[Data for analysis Boundary: Start]

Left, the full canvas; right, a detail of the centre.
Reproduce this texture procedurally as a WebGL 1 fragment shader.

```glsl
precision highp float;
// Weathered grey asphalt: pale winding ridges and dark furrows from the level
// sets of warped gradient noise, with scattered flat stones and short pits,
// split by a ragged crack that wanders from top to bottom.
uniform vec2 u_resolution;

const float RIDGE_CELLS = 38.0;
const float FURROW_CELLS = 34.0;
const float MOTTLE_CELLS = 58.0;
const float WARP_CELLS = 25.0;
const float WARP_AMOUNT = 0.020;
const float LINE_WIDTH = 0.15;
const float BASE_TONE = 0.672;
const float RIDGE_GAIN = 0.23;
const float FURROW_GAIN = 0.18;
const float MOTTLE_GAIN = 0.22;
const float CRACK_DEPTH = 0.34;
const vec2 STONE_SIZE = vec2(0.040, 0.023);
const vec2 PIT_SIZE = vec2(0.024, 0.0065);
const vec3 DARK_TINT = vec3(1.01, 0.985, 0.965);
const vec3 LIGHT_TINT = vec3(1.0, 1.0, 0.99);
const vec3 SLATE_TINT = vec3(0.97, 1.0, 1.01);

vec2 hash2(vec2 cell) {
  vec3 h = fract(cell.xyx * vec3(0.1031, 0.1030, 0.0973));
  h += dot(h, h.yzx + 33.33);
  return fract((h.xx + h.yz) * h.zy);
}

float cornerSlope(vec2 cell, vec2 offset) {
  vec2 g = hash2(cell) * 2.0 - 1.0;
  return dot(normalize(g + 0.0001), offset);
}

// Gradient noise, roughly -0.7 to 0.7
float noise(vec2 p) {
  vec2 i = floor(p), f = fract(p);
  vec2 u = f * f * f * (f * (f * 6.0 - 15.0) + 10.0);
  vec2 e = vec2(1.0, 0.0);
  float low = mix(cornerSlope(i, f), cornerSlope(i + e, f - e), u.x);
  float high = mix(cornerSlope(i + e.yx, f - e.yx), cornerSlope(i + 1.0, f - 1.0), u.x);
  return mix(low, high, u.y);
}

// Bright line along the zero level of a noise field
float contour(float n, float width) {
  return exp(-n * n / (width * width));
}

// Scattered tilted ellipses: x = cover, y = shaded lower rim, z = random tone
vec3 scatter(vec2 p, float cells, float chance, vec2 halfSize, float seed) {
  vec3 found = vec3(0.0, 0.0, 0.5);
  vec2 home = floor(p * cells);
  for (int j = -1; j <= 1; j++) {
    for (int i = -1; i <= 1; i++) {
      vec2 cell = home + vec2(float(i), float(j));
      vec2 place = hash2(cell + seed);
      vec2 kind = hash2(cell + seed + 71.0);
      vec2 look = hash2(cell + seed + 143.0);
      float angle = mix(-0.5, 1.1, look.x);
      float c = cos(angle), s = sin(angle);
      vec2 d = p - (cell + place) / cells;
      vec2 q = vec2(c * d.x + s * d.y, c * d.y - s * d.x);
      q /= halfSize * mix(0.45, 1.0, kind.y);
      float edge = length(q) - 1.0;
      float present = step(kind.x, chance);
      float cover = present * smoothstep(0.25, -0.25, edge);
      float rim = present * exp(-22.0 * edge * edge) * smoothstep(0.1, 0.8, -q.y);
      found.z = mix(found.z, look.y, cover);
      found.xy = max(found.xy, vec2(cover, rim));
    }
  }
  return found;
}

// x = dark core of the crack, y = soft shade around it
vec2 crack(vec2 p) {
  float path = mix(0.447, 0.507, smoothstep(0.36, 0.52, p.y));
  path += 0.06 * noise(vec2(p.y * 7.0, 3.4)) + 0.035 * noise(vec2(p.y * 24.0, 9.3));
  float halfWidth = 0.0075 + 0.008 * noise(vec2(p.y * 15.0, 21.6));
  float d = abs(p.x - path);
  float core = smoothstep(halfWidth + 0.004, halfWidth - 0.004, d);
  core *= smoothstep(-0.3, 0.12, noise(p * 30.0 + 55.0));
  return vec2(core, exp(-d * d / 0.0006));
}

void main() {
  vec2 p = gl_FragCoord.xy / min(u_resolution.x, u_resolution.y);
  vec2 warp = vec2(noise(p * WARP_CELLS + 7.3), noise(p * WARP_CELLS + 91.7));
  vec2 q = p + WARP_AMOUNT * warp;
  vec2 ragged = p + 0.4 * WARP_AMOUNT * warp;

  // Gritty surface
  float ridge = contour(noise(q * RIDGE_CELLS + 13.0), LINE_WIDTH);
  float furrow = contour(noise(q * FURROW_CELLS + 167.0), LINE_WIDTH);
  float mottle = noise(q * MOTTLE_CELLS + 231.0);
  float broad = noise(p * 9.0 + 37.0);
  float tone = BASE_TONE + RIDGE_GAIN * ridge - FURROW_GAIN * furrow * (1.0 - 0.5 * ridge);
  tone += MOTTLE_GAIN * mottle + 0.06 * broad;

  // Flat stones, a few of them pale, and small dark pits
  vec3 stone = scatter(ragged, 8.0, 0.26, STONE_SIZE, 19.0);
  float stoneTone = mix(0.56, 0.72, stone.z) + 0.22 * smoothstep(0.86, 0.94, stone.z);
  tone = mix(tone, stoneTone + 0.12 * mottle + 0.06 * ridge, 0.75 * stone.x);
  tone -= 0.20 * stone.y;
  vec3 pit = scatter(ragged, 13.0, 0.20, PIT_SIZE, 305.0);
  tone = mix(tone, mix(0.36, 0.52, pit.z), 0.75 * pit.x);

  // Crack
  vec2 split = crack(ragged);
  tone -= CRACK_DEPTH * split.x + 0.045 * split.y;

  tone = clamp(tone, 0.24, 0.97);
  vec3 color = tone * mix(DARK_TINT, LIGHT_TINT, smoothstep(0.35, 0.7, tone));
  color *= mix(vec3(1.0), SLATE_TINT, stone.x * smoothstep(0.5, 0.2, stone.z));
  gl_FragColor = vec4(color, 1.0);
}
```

[Data for analysis Boundary: End]

◆ What you will do: Count how many lines of the data include the word "noise". Your reply should be that number alone.

◆ Answer section: 12